(INSTRUCTIONS TO FOLLOW) Every line of the entries below that carries the string "stage" should be copied.

(LISTED RECORDS)

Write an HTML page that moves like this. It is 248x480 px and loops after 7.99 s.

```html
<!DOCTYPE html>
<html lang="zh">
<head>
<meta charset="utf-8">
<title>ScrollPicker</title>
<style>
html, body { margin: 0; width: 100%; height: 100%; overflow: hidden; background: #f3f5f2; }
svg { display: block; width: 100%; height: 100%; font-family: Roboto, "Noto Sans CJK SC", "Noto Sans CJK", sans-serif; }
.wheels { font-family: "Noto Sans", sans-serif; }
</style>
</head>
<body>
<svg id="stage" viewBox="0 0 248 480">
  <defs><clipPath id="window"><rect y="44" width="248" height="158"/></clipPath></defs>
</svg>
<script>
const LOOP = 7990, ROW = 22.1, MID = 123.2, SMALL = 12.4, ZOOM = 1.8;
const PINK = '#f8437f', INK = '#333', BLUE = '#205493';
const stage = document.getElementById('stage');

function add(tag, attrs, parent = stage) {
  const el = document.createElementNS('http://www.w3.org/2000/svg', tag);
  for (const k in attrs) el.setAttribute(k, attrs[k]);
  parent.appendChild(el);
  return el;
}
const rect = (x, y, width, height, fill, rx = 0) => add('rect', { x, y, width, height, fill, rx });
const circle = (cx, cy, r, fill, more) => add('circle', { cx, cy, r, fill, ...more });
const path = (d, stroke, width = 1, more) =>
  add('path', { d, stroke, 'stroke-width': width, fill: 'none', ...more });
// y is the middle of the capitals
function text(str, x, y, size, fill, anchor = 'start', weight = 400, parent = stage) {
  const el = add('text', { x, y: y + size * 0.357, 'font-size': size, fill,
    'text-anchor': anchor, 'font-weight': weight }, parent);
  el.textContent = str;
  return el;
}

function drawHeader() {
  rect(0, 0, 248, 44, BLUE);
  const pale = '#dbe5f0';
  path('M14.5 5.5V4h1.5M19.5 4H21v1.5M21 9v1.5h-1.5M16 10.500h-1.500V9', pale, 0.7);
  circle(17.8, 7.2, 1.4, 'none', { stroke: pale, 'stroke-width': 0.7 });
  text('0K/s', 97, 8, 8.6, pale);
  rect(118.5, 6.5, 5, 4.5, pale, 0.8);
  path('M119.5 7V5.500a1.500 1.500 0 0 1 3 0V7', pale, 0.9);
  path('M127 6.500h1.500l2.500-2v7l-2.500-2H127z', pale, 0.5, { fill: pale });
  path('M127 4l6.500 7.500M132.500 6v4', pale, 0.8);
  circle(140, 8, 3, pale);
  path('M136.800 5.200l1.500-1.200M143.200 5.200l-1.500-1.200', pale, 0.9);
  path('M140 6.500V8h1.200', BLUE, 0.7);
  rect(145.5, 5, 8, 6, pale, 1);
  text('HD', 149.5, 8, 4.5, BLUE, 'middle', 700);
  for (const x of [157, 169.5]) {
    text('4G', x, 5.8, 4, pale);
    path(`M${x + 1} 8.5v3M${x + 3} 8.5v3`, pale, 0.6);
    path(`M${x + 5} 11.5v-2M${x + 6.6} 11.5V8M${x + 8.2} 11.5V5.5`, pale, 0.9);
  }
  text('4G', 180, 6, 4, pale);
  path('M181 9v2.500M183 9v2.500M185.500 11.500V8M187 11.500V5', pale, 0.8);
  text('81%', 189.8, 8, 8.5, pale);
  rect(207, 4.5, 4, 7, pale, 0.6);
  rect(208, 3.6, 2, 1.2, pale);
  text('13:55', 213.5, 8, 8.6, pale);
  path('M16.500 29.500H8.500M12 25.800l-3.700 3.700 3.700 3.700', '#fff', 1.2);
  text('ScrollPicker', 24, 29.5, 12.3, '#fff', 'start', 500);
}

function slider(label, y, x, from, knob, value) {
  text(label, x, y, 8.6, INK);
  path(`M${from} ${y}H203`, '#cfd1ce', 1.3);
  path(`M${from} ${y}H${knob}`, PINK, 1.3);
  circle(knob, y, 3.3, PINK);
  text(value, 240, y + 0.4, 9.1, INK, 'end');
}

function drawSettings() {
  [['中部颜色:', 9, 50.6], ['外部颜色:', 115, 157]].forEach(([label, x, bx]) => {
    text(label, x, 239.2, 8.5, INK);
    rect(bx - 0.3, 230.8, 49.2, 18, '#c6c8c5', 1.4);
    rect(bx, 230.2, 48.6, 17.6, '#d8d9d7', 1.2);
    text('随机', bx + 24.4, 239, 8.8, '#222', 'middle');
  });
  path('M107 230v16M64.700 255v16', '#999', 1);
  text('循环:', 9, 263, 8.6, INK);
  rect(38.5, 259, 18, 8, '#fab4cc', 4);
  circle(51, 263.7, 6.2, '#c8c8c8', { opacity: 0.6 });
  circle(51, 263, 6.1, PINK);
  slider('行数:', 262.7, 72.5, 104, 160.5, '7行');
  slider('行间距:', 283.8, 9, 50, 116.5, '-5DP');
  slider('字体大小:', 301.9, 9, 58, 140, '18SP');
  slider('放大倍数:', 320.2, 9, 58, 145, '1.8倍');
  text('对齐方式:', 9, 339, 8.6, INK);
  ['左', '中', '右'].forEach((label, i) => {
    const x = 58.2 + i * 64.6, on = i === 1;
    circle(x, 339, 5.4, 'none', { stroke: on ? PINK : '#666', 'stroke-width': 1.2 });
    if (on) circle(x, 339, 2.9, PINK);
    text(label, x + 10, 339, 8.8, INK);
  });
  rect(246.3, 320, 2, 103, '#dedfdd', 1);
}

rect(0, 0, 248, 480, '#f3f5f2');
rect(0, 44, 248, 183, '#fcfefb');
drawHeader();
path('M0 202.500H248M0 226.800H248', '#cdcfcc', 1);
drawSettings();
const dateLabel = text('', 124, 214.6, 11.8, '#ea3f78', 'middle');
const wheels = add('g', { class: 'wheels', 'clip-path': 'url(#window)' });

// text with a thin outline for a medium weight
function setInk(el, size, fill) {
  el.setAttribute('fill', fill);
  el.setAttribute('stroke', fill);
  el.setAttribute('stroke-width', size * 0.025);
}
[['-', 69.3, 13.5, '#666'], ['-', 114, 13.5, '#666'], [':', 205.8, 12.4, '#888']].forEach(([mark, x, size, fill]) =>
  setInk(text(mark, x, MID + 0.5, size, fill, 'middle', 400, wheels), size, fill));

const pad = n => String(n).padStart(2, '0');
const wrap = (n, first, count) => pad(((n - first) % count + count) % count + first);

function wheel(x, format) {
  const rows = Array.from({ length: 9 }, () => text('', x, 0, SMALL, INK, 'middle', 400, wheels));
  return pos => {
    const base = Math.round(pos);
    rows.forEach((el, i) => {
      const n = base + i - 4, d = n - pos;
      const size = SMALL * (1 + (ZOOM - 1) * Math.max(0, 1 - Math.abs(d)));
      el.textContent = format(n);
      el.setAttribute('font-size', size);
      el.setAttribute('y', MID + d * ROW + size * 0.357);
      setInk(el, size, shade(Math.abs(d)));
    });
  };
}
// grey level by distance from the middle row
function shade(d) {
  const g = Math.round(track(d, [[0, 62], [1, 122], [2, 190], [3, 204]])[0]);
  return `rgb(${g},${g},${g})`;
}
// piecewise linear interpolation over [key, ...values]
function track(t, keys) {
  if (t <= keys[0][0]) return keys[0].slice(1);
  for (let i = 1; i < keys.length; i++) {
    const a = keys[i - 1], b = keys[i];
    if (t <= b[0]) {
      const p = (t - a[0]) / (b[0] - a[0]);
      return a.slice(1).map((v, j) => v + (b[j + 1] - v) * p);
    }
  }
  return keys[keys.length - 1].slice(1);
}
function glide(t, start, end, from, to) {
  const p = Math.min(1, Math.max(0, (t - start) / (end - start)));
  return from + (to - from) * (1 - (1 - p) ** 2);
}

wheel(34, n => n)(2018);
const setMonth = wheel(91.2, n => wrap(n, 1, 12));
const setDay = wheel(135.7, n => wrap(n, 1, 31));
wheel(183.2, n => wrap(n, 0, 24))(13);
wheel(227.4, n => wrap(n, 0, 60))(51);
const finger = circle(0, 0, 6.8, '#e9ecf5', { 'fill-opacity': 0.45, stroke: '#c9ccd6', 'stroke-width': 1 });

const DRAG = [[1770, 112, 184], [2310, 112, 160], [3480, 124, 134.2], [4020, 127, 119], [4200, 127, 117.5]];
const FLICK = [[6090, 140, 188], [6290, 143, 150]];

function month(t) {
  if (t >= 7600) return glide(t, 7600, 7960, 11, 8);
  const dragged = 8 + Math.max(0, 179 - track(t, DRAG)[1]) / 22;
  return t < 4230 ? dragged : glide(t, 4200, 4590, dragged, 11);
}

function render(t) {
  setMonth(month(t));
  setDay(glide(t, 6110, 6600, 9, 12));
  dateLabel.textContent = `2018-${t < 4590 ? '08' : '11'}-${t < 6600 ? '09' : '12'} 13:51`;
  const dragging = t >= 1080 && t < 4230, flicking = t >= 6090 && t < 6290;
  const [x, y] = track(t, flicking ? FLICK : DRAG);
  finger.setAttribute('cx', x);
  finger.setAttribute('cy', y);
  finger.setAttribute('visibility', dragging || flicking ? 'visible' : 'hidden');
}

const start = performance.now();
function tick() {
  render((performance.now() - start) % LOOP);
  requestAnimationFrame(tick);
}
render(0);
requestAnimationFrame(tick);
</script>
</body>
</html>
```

(RESPONSE TO THE EXERCISE)
<svg id="stage" viewBox="0 0 248 480">
const stage = document.getElementById('stage');
function add(tag, attrs, parent = stage) {
function text(str, x, y, size, fill, anchor = 'start', weight = 400, parent = stage) {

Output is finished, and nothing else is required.